    • NSCA Certified Strength and Conditioning Specialist: The National Strength and Conditioning Association offers certification in strength and conditioning. Strength and conditioning specialists focus on training athletes in the gym to enhance their performance on the field. To obtain this certification, students must take and pass an exam.
    • NAYS Coach Training and Membership: This is not a certification program, but it does provide basic and professional training to youth sports coaches. Many volunteer coaches undergo this training to develop their coaching skills.

Professional Organizations and Resources

Professional coaching organizations offer students and working coaches opportunities to meet and network with one another, improve their practice through continuing education programs, present and listen to the latest research at conferences, and find jobs through career services. Coaching spans a variety of fields and specializations, so students may benefit from seeking a professional organization specializing in their specific area of expertise.

See below five major professional organizations and resources in the field of coaching, kinesiology, physical education, physiology, and sports psychology.

  • National Academy of Kinesiology: The National Academy of Kinesiology promotes the study of the art and science of human movement, providing resources in the field of kinesiology.

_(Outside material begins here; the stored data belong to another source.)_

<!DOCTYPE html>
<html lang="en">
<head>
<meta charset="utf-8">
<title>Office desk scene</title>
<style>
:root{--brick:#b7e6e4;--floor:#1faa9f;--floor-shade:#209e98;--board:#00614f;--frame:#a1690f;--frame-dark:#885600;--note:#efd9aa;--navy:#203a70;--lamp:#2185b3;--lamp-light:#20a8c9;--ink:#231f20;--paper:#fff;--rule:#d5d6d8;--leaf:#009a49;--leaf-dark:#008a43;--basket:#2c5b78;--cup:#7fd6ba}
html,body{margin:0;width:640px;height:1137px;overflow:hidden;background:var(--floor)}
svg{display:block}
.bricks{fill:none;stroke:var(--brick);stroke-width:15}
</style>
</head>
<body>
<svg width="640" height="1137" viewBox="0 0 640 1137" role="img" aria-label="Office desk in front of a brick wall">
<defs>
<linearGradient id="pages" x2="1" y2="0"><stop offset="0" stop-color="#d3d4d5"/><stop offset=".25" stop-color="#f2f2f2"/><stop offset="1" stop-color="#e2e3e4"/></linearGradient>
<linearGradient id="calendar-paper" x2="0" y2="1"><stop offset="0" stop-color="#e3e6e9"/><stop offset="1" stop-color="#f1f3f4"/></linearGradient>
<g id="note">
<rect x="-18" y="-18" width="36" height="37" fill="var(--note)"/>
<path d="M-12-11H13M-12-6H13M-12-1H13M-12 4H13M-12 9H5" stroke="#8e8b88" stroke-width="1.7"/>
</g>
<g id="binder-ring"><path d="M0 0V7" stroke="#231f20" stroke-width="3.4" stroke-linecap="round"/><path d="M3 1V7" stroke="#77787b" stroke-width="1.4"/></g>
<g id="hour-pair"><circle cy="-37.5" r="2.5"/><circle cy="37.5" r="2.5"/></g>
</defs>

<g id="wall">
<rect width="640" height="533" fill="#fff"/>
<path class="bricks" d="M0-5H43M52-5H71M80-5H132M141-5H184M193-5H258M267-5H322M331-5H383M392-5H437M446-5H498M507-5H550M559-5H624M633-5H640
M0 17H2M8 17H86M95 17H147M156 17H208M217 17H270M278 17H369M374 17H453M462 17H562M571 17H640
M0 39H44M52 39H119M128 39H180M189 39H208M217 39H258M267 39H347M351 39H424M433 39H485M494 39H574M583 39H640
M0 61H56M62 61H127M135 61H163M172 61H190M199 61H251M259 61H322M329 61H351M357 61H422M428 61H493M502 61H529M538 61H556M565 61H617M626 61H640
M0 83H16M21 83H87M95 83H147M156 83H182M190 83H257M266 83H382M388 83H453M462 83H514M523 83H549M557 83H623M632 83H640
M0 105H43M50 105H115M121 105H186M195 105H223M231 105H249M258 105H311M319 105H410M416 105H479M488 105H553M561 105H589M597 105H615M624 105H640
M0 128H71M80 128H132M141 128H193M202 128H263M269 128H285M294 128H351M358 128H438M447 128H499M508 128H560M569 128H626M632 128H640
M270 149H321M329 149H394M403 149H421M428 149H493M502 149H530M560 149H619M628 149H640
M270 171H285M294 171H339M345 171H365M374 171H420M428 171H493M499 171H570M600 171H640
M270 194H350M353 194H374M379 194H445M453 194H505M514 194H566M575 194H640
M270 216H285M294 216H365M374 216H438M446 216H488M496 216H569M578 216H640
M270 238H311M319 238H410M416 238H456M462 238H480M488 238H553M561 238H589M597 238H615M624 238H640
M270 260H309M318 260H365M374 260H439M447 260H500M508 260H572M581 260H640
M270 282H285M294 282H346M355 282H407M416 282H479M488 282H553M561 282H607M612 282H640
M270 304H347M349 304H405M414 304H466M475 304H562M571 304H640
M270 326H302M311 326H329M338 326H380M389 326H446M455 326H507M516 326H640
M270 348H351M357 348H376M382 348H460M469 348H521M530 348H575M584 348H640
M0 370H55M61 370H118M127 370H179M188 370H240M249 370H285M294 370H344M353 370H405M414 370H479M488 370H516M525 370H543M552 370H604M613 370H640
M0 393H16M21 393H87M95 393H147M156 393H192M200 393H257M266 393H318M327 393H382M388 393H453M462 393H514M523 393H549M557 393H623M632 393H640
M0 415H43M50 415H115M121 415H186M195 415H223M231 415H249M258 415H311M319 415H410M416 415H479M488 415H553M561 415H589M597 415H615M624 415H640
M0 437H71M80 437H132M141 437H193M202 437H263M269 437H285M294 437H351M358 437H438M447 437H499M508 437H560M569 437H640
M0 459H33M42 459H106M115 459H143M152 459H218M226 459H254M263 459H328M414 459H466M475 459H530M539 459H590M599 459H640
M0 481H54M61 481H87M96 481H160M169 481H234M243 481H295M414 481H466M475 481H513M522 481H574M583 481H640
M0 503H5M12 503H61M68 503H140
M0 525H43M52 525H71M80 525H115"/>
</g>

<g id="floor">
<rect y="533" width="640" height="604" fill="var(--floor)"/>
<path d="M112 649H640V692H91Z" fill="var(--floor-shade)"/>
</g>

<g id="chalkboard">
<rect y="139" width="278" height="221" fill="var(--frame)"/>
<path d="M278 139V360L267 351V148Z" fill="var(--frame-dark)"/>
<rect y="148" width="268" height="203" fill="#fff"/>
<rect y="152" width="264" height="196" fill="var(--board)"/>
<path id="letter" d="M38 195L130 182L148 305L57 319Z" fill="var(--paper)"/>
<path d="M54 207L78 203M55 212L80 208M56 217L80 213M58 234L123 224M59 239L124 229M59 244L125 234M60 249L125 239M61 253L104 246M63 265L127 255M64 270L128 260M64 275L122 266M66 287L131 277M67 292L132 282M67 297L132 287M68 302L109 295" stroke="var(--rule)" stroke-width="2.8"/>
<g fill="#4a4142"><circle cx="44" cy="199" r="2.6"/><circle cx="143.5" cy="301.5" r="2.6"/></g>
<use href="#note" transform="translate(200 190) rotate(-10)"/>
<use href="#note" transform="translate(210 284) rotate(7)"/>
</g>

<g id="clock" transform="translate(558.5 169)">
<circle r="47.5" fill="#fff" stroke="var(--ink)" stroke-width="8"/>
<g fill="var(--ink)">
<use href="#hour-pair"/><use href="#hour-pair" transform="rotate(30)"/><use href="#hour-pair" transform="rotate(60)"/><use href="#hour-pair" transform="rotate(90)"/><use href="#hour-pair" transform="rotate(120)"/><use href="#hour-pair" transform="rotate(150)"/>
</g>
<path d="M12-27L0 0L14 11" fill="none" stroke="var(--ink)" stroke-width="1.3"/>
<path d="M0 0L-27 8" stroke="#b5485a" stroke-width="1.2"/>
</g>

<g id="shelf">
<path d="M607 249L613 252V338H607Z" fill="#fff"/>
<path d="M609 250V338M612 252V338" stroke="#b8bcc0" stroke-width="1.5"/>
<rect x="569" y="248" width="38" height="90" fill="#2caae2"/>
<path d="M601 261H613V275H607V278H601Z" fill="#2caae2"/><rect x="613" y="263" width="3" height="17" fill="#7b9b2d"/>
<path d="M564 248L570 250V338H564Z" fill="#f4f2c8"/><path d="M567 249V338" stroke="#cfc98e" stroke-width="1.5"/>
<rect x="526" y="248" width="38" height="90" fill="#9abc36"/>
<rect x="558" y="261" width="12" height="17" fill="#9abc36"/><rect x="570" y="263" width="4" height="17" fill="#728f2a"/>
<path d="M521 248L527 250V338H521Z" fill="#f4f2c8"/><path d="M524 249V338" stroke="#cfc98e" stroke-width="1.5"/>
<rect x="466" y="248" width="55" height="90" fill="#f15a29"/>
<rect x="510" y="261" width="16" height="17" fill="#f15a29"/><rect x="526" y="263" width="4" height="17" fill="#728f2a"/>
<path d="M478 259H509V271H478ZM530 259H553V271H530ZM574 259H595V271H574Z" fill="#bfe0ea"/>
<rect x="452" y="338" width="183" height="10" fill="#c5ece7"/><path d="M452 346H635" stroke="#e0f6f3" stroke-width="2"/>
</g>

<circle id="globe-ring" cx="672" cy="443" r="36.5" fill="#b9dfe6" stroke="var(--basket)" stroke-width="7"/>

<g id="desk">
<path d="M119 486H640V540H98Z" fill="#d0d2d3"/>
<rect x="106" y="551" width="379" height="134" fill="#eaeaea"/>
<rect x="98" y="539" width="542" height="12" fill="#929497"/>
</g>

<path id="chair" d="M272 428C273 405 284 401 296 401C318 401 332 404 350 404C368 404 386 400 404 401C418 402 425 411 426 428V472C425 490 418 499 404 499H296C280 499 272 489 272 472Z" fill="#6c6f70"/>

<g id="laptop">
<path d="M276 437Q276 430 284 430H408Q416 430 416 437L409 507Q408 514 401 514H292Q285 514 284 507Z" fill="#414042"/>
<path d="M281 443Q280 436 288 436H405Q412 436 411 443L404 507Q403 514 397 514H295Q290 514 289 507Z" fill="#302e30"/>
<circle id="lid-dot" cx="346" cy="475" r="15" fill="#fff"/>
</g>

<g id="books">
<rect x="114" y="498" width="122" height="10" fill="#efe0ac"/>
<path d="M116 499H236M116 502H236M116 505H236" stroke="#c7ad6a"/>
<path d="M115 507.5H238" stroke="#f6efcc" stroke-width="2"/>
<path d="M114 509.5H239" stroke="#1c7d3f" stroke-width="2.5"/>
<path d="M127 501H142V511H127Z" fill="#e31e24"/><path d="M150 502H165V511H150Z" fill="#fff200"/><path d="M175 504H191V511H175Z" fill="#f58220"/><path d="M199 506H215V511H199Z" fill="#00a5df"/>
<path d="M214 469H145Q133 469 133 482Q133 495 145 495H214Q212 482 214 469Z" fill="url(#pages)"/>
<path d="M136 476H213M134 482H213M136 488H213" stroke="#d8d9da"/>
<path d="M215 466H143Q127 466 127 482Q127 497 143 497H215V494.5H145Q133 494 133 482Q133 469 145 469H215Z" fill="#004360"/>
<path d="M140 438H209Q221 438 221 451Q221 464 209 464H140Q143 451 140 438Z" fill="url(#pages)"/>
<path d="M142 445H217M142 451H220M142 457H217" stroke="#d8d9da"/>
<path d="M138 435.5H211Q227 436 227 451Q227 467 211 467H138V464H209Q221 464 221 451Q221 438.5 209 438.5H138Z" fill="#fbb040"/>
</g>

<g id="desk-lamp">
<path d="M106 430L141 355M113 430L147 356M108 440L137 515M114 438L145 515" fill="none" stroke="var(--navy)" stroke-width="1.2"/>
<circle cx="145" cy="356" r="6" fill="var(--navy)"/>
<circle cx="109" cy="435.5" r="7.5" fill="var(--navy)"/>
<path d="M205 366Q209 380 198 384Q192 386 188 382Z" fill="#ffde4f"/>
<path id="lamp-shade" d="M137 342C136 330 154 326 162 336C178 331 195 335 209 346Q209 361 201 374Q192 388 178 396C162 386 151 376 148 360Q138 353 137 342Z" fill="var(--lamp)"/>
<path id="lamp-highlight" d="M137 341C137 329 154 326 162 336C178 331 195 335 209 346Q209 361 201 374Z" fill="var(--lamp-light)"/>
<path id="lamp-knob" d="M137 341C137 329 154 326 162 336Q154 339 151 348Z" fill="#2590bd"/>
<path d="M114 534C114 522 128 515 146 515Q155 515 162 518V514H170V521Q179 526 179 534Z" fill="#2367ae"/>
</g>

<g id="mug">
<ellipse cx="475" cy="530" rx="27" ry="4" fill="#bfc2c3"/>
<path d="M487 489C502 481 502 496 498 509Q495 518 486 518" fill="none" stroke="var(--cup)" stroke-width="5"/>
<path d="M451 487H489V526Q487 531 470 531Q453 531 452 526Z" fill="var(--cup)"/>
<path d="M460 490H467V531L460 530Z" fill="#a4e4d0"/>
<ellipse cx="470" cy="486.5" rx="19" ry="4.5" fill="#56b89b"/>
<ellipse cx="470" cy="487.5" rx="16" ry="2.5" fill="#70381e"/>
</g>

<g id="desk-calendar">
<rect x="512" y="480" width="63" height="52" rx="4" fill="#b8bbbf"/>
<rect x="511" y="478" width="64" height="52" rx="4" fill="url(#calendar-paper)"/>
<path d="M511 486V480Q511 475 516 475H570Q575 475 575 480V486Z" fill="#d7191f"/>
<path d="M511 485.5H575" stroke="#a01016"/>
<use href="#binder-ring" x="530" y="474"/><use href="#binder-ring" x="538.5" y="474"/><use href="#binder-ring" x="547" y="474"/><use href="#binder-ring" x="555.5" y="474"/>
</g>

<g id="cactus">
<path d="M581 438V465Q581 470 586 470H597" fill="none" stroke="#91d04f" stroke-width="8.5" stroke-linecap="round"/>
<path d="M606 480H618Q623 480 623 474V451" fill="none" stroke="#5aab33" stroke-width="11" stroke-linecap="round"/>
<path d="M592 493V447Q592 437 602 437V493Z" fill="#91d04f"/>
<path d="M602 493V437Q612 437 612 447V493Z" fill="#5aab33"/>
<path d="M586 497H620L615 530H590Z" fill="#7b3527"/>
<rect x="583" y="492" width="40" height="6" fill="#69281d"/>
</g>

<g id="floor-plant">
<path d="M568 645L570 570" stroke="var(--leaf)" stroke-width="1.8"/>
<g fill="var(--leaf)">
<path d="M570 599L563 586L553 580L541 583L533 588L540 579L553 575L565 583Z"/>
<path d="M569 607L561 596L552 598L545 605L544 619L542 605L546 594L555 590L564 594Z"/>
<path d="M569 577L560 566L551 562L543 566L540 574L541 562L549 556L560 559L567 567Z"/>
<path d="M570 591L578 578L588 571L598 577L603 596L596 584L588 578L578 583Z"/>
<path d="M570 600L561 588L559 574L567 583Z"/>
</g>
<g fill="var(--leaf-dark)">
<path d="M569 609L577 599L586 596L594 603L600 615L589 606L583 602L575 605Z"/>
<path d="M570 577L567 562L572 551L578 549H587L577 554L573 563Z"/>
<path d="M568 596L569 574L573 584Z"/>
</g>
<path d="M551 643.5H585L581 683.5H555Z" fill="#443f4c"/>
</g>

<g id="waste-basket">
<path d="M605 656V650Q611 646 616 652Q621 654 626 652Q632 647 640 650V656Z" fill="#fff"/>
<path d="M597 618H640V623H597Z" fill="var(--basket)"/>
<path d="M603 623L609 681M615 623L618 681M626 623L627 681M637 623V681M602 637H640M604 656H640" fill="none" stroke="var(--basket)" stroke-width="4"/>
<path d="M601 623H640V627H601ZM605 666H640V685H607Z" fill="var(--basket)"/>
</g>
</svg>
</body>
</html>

These include an annual conference, publications and other research documents, and a doctoral program evaluation.
  • Positive Coaching Alliance: The Positive Coaching Alliance aims to foster better coaches and leaders through resources for high school sports coaches, parents, administrations, and student athletes. They also offer a variety of workshops and online courses.
  • American Physiological Society: The American Physiological Society promotes scientific research, education, and professional development in the physiological sciences. They provide resources on education, career development, conferences, and publications in the field.
  • Association for Applied Sport Psychology: This interdisciplinary, international organization for sports psychologists and consultants provides resources in sports science, social work, counseling, and clinical psychology. They work to provide resources and professional development opportunities for their members.
  • Society of Health and Physical Educators: SHAPE comprises health and physical education professionals, and seeks to advance the field in areas of professional practice, research, and education.

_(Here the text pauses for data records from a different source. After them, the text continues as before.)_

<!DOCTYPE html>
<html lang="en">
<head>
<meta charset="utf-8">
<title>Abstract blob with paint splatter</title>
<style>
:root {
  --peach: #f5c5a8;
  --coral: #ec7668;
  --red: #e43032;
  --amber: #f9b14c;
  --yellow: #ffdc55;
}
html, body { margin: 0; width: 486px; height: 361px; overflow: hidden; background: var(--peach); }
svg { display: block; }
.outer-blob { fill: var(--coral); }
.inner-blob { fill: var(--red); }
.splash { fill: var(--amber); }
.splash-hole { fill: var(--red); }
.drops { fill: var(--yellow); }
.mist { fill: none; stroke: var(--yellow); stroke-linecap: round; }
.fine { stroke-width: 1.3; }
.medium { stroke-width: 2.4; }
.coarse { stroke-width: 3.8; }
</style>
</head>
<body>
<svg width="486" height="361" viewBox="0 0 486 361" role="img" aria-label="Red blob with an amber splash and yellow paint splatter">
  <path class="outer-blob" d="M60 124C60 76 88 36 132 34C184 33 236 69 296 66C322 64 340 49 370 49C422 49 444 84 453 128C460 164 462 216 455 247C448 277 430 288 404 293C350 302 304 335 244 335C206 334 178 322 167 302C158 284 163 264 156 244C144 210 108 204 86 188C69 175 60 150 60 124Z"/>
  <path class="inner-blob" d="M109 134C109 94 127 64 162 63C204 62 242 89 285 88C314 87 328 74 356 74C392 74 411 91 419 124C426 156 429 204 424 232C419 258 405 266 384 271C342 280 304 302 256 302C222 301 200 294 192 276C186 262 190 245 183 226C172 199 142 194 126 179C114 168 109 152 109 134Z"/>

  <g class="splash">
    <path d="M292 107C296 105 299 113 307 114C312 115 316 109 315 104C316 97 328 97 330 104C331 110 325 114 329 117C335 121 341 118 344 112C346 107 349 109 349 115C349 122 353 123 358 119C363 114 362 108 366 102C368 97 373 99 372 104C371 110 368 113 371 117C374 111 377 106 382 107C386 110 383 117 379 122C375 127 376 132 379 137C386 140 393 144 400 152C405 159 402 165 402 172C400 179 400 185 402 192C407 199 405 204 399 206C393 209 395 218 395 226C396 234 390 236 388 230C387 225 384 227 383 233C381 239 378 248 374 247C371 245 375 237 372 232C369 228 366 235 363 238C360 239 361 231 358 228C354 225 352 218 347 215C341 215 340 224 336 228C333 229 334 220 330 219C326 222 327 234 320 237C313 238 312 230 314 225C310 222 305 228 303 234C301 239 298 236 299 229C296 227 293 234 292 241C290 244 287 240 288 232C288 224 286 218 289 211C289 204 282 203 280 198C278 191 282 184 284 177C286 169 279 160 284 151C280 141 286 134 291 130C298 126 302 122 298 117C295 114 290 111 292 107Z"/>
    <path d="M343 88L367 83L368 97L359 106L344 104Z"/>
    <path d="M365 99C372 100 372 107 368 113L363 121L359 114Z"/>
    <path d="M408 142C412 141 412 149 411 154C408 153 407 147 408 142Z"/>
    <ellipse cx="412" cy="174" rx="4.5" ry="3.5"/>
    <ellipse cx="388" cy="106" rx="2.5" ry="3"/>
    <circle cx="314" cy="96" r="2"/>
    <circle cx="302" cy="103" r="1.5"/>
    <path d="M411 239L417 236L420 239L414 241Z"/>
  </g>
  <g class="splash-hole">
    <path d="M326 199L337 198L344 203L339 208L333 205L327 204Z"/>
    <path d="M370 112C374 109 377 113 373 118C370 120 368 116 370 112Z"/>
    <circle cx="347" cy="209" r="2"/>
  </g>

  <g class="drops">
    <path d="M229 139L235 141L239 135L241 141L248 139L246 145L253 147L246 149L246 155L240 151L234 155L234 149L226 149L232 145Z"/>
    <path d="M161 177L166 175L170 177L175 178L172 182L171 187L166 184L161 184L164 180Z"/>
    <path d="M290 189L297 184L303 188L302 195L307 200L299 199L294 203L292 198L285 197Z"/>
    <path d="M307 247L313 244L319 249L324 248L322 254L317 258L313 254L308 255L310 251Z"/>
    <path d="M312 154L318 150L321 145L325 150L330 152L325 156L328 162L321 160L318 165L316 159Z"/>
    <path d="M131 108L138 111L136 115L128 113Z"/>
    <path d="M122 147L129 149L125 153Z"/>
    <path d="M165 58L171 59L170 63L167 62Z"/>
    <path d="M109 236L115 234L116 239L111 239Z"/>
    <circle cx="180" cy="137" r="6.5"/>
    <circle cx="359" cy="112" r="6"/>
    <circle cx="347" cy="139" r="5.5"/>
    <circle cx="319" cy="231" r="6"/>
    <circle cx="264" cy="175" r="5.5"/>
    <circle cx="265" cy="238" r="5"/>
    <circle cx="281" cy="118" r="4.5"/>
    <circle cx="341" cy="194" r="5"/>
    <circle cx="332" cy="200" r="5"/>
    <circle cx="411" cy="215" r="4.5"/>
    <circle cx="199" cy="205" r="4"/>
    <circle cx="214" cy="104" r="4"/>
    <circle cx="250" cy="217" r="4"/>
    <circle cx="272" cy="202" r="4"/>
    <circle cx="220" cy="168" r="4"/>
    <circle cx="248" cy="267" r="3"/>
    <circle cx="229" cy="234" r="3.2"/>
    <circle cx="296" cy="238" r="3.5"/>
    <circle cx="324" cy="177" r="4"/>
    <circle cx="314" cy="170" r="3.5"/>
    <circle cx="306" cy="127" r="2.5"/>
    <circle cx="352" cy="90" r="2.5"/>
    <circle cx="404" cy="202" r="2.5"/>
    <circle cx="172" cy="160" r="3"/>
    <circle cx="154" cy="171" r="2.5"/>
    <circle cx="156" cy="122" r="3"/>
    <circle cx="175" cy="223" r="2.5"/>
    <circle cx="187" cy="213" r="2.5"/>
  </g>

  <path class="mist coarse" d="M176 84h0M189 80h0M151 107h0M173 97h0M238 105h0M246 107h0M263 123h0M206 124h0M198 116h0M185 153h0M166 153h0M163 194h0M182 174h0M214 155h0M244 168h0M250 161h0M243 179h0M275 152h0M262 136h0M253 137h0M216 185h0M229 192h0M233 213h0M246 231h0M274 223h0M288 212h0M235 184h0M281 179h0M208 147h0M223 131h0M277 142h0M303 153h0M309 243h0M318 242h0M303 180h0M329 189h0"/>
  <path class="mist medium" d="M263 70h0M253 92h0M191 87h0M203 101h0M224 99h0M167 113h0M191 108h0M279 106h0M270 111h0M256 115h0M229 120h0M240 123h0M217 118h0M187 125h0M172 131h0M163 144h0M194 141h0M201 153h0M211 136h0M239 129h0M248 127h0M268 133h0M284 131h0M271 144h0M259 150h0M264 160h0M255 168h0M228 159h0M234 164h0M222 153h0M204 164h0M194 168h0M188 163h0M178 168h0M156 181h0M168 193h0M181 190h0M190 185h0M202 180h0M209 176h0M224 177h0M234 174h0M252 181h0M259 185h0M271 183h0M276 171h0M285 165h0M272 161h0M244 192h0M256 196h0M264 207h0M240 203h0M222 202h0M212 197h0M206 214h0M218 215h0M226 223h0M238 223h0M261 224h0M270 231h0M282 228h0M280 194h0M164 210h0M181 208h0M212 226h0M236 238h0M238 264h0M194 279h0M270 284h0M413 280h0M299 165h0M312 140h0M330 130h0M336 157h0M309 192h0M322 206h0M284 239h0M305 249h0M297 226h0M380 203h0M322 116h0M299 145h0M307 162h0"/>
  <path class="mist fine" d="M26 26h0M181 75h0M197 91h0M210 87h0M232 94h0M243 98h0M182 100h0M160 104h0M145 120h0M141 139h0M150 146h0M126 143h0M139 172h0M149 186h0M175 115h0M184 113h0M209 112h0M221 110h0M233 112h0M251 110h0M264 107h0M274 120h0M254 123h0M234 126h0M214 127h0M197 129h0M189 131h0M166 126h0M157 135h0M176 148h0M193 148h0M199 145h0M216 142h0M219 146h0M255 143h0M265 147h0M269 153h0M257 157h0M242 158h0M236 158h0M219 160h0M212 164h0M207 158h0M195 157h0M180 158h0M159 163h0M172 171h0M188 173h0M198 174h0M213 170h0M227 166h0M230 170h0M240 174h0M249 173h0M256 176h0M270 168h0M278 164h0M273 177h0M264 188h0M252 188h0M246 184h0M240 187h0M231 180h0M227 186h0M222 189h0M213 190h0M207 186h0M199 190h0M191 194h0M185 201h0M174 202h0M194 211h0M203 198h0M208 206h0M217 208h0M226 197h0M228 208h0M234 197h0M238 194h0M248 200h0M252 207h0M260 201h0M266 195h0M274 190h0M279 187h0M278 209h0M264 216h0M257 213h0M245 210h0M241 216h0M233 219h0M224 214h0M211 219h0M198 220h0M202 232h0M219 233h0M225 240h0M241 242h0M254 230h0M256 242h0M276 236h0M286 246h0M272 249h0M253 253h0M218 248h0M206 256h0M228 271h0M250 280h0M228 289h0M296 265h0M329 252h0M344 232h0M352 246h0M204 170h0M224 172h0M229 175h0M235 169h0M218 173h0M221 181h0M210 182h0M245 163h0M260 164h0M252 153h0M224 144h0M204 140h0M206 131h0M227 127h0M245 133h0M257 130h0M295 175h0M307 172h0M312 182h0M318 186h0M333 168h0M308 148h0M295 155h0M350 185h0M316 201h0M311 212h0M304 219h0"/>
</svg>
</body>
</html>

See below five resources for graduates with master's degrees in coaching or students currently pursuing a master's degree in coaching.

  • American Council on Exercise: The American Council on Exercise is a nonprofit professional organization that also offers certifications. Their areas of certification include personal trainer, group fitness instructor, health coach, and exercise specialist.
  • National Athletic Trainers Association: The National Athletic Trainers Association works to advance athletic trainers' careers. They provide a variety of continuing education resources, and their website provides a job board for working professionals and students.
  • National Federation of State High School Associations: NFHS membership is not limited to coaches, but rather serves anyone working in a high school or with high school students at the interscholastic level. They provide coaches with training programs, online courses, and certifications.
  • American College of Sports Medicine: The American College of Sports Medicine promotes education, research, and professional development in the field of sports medicine. They provide certifications, events and conferences, online training, and a job board.
  • National Commission for Health Education Credentialing: The National Commission for Health Education Credentialing provides health education certification, continuing education programs, and a jobs board.